Do you think that the likes of Raymond Chandler or Dashiel Hammet had an impact on 'noir-izing' Los Angeles somewhat? And more recently Ellroy? He speaks of being supremely influenced by what he considers the quite fertile ground of the ' LA murder mystery', no doubt flagshipped by his own mother's murder case when he was a little boy

 

Message was edited by: Pia

Link to post
Share on other sites

> {quote:title=clore wrote:}{quote}

> I thought that I read about an agreement with MCA a while back, but they sure seem to be spoon feeding the product. Goodness, I see more Fox product of late on TCM and those guys already have their own venue. TCM has THE LODGER and the remake MAN IN THE ATTIC back-to-back coming up.

>

> But with THE GLASS KEY, THE BIG CLOCK and THE BLUE DAHLIA all either scheduled or about to be, I sure hope that they will be followed by THE BLACK ANGEL, PHANTOM LADY, THE KILLERS, CRISS CROSS, MINISTRY OF FEAR, CHRISTMAS HOLIDAY and THE GLASS WEB. Not quite noir, but it would be nice to see THE TATTERED DRESS again.

 

 

 

And I've just gotten 'Old Reliable' (our ancient VCR) hooked back up again! Oh boy!

Link to post
Share on other sites

I have yet to get a DVD recorder, but until I do, I pass on saving the color or letterboxed offerings on TCM. I don't mind watching full screen black-and-white on VHS, so I'll be taping quite a few myself once they become available.

Link to post
Share on other sites

Create an account or sign in to comment

You need to be a member in order to leave a comment

Create an account

Sign up for a new account in our community. It's easy!

Register a new account

Sign in

Already have an account? Sign in here.

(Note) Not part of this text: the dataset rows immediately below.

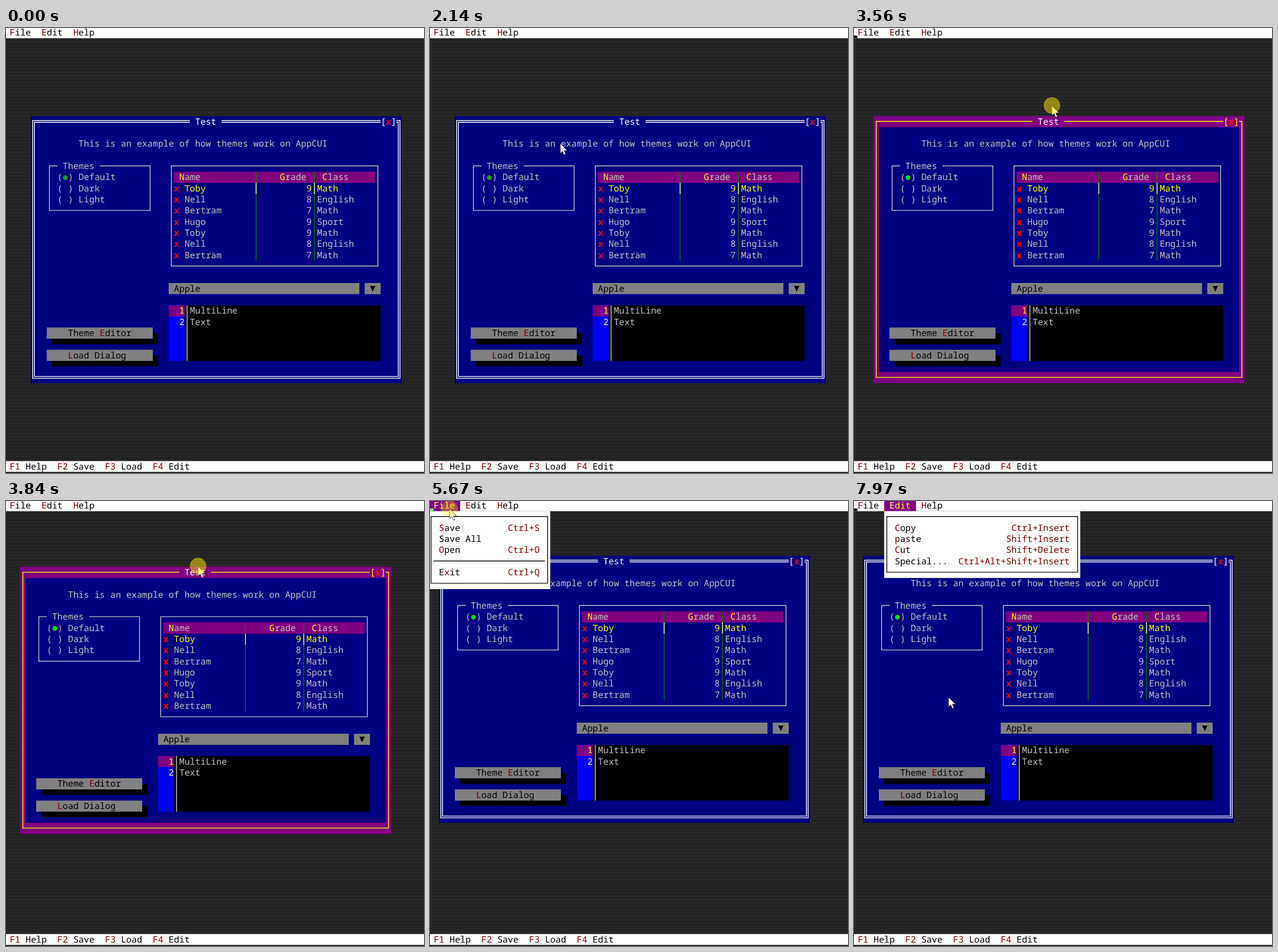
Recreate the animation shown at these times as an HTML page. Size 725 by 773 pixels, loop 8000 ms.

```html
<!DOCTYPE html>
<html lang="en">
<head>
<meta charset="utf-8">
<title>Theme demo</title>
<style>
html, body { margin: 0; width: 100%; height: 100%; overflow: hidden; background: #1e1e1e; }
svg { display: block; width: 725px; height: 773px; }
text { font: 15.32px "Noto Sans Mono", "DejaVu Sans Mono", monospace; white-space: pre; text-rendering: geometricPrecision; }
.line { fill: none; stroke-width: 1.4; }
.cross text { font-weight: 600; }
.bg { opacity: 0; }
.on > .bg { opacity: 1; }
.on text { fill: #ff0; }
.on tspan { fill: #ffffa0; }
</style>
</head>
<body>
<svg id="stage" viewBox="0 0 725 773"></svg>
<script>
// The screen is a grid of text cells.
const CW = 9.19, CH = 19.33, LEFT = -2.8, TOP = -1.6;
const X = c => +(c * CW + LEFT).toFixed(2);
const Y = r => +(r * CH + TOP).toFixed(2);
const midX = c => X(c + .5);
const midY = r => Y(r) + 9.2;
const colAt = x => Math.floor((x - LEFT) / CW);
const rowAt = y => Math.floor((y - TOP) / CH);

const SILVER = '#c0c0c0', NAVY = '#000080', PURPLE = '#800080', GRAY = '#808080',
      YELLOW = '#ffff00', MAROON = '#800000', RED = '#ff0000', INK = '#101018';

const box = (x0, y0, x1, y1, fill, cls = '') =>
  `<rect class="${cls}" x="${x0}" y="${y0}" width="${x1 - x0}" height="${y1 - y0}" fill="${fill}"/>`;
const cells = (c0, r0, c1, r1, fill, cls) => box(X(c0), Y(r0), X(c1), Y(r1), fill, cls);
const line = (d, color) => `<path class="line" d="${d}" stroke="${color}"/>`;
const frame = (c0, r0, c1, r1, color) =>
  line(`M${midX(c0)} ${midY(r0)}H${midX(c1)}V${midY(r1)}H${midX(c0)}Z`, color);

// One letter, at index hot, may take another colour.
function text(c, r, s, fill, hot = -1, hotFill = MAROON) {
  const body = hot < 0 ? s
    : `${s.slice(0, hot)}<tspan fill="${hotFill}">${s[hot]}</tspan>${s.slice(hot + 1)}`;
  return `<text x="${X(c)}" y="${Y(r) + 14.6}" fill="${fill}">${body}</text>`;
}
const cross = (c, r) => `<g class="cross">${text(c, r, 'x', RED)}</g>`;

// Window outline with gaps for the title and the close button; o moves it outward.
function outline(o) {
  const t = midY(8) - o;
  return `M${X(35)} ${t}H${midX(5) - o}V${midY(31) + o}H${midX(74) + o}V${t}H${X(74)}M${X(41)} ${t}H${X(71)}`;
}
const border = (id, back, path, color) => `<g id="${id}">${cells(5, 8, 75, 32, back)}
  ${cells(6, 9, 74, 31, NAVY)}${line(path, color)}${text(71, 8, '[ ]', color)}${cross(72, 8)}</g>`;

function themes() {
  const t = midY(12);
  return line(`M${X(10)} ${t}H${midX(8)}V${midY(16)}H${midX(27)}V${t}H${X(18)}`, SILVER)
    + text(11, 12, 'Themes', SILVER)
    + ['Default', 'Dark', 'Light'].map((s, i) => text(10, 13 + i, '( ) ' + s, SILVER)).join('')
    + `<circle id="dot" cx="${midX(11)}" cy="${Y(13) + 10.2}" r="4.2"/>`;
}

function list() {
  const pupils = [['Toby', 9, 'Math'], ['Nell', 8, 'English'], ['Bertram', 7, 'Math'], ['Hugo', 9, 'Sport']];
  let out = frame(31, 12, 70, 21, SILVER) + cells(32, 13, 70, 14, PURPLE)
    + text(33, 13, 'Name', SILVER, 0, YELLOW)
    + text(52, 13, 'Grade', SILVER, 0, YELLOW)
    + text(60, 13, 'Class', SILVER, 0, YELLOW);
  for (const c of [47, 58])
    out += line(`M${midX(c)} ${Y(13)}V${Y(21)}`, '#007800')
      + line(`M${midX(c)} ${Y(14)}V${Y(15)}`, '#ffff70');
  for (let i = 0; i < 7; i++) {
    const [name, grade, course] = pupils[i % 4], r = 14 + i, fill = i ? SILVER : YELLOW;
    out += cross(32, r) + text(34, r, name, fill)
      + text(57, r, String(grade), fill) + text(59, r, course, fill);
  }
  return out;
}

const combo = () => cells(31, 23, 67, 24, GRAY) + text(32, 23, 'Apple', '#000')
  + cells(68, 23, 71, 24, GRAY)
  + `<path d="M${midX(69) - 4.8} ${Y(23) + 5}h9.6l-4.8 10z"/>`;

const editor = () => cells(31, 25, 71, 30, '#000')
  + cells(31, 25, 34, 30, '#0000ff') + cells(31, 25, 34, 26, PURPLE)
  + line(`M${midX(34)} ${Y(25)}V${Y(30)}`, '#d8d0c0')
  + text(33, 25, '1', YELLOW) + text(33, 26, '2', '#fff')
  + text(35, 25, 'MultiLine', SILVER) + text(35, 26, 'Text', SILVER);

const button = (r, s, hot) => cells(9, r + .5, 29, r + 1.5, '#000')
  + cells(8, r, 28, r + 1, GRAY) + text(12, r, s, '#000', hot);

// An item is a label, its hot letter and a shortcut; an empty one is a rule.
function menu(id, c0, c1, items) {
  const last = items.length + 2;
  const rows = items.map(([label, hot, keys], i) => {
    const r = i + 2;
    if (!label) return line(`M${X(c0 + 1)} ${midY(r)}H${X(c1)}`, INK);
    return `<g class="item" data-row="${r}">${cells(c0 + 1, r, c1, r + 1, PURPLE, 'bg')}
      ${text(c0 + 2, r, label, '#000', hot)}${text(c1 - 1 - keys.length, r, keys, MAROON)}</g>`;
  });
  return `<g id="${id}">${cells(c0, 1, c1 + 1, last + 1, '#fff')}${frame(c0, 1, c1, last, INK)}${rows.join('')}</g>`;
}

const barItem = (id, c, s) =>
  `<g id="${id}">${cells(c - 1, 0, c + 5, 1, PURPLE, 'bg')}${text(c, 0, s, '#000', 0)}</g>`;
const hints = ['Help', 'Save', 'Load', 'Edit'].map((s, i) =>
  text(1 + 9 * i, 39, 'F' + (i + 1), MAROON) + text(4 + 9 * i, 39, s, '#000')).join('');

const el = id => document.getElementById(id);
el('stage').innerHTML = `
  <defs><pattern id="shade" width="${CW / 4}" height="${CH / 8}" patternUnits="userSpaceOnUse">
    <rect width="3" height="3" fill="#161616"/><rect width="3" height="1.2" fill="#343434"/></pattern></defs>
  <rect width="725" height="773" fill="url(#shade)"/>
  <g id="win">${border('still', NAVY, outline(1.5) + outline(-1.5), '#fff')}
    ${border('held', PURPLE, outline(0), YELLOW)}${text(36, 8, 'Test', '#fff')}
    ${text(14, 10, 'This is an example of how themes work on AppCUI', SILVER)}
    ${themes()}${list()}${combo()}${editor()}
    ${button(27, 'Theme Editor', 6)}${button(29, 'Load Dialog', 0)}</g>
  ${box(0, 0, 725, Y(1), '#fff')}
  ${barItem('file', 1, 'File')}${barItem('edit', 7, 'Edit')}${barItem('help', 13, 'Help')}
  ${menu('fileMenu', 0, 22, [['Save', 0, 'Ctrl+S'], ['Save All', -1, ''], ['Open', 0, 'Ctrl+O'],
    [], ['Exit', 1, 'Ctrl+Q']])}
  ${menu('editMenu', 6, 42, [['Copy', 0, 'Ctrl+Insert'], ['paste', 0, 'Shift+Insert'],
    ['Cut', 0, 'Shift+Delete'], ['Special...', -1, 'Ctrl+Alt+Shift+Insert']])}
  ${box(0, Y(39), 725, 771, '#fff')}${box(0, 771, 725, 773, '#2a2a2a')}${hints}
  <rect id="caret" y="13" width="6" height="4.5"/>
  <g id="mouse"><path d="M0 0V16.5L3.8 13l2.9 6.3 2.6-1.1-2.8-6.2H12Z" fill="#fff" stroke="#3c2838" stroke-width=".8"/>
    <circle id="ring" cy="-1" r="14.3" fill="#fff000"/></g>`;
const items = [...document.querySelectorAll('.item')];

const LOOP = 8000, GRAB = 2990, DROP = 4320;
const clamp = v => Math.min(1, Math.max(0, v));
const speedUp = f => f * f;
const slowDown = f => 1 - (1 - f) ** 2;
const smooth = f => f * f * (3 - 2 * f);

// Pointer moves: start, end, goal, easing.
const moves = [
  [630, 1110, 556, 463, smooth],
  [1310, 1800, 60, 290, smooth],
  [1800, 2140, 226, 201, smooth],
  [2140, 2880, 350, 150, smooth],
  [3080, 4060, 322, 90, speedUp],
  [4720, 5400, 34, 14, smooth],
  [5670, 6420, 100, 128, smooth],
  [6480, 6860, 68, 7, slowDown],
  [7290, 7970, 164, 341, smooth],
];
function pointer(t) {
  let x = 680, y = 682;
  for (const [t0, t1, gx, gy, ease] of moves) {
    const f = ease(clamp((t - t0) / (t1 - t0)));
    x += (gx - x) * f;
    y += (gy - y) * f;
  }
  return [x, y];
}
const pressed = (t, down, up) => t < down ? 0 : .5 * clamp(1 - (t - up) / 150);
const show = (id, yes) => { el(id).style.display = yes ? '' : 'none'; };

function draw(t) {
  const [x, y] = pointer(t);
  show('mouse', t >= 630);
  el('mouse').setAttribute('transform', `translate(${x.toFixed(2)} ${y.toFixed(2)})`);
  el('ring').setAttribute('opacity', pressed(t, GRAB, DROP) + pressed(t, 5400, 5620));

  // While held, the window follows the pointer by whole cells.
  const [gx, gy] = pointer(GRAB);
  const [wx, wy] = pointer(Math.min(DROP, Math.max(GRAB, t)));
  const dx = (colAt(wx) - colAt(gx)) * CW, dy = (rowAt(wy) - rowAt(gy)) * CH;
  el('win').setAttribute('transform', `translate(${dx} ${dy})`);
  const held = t >= GRAB && t < 4720;
  show('held', held);
  show('still', !held);
  el('dot').setAttribute('fill', t < GRAB ? '#08a80c' : '#00dc00');

  const fileOn = t >= 5300 && t < 6800, editOn = t >= 6800;
  el('file').classList.toggle('on', fileOn);
  el('edit').classList.toggle('on', editOn);
  show('fileMenu', fileOn && t >= 5400);
  show('editMenu', editOn);
  for (const it of items) it.classList.toggle('on', +it.dataset.row === rowAt(y));

  show('caret', t >= 3290 && (t - 3290) % 1060 < 530);
  el('caret').setAttribute('fill', fileOn ? '#7fff7f' : '#000');
}

const start = performance.now();
function tick() {
  draw((performance.now() - start) % LOOP);
  requestAnimationFrame(tick);
}
tick();
</script>
</body>
</html>
```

Sign In Now
© 2021 Turner Classic Movies Inc. A Time Warner Company. All Rights Reserved Terms of Use | Privacy Policy | Cookie Settings
×
×
  • Create New...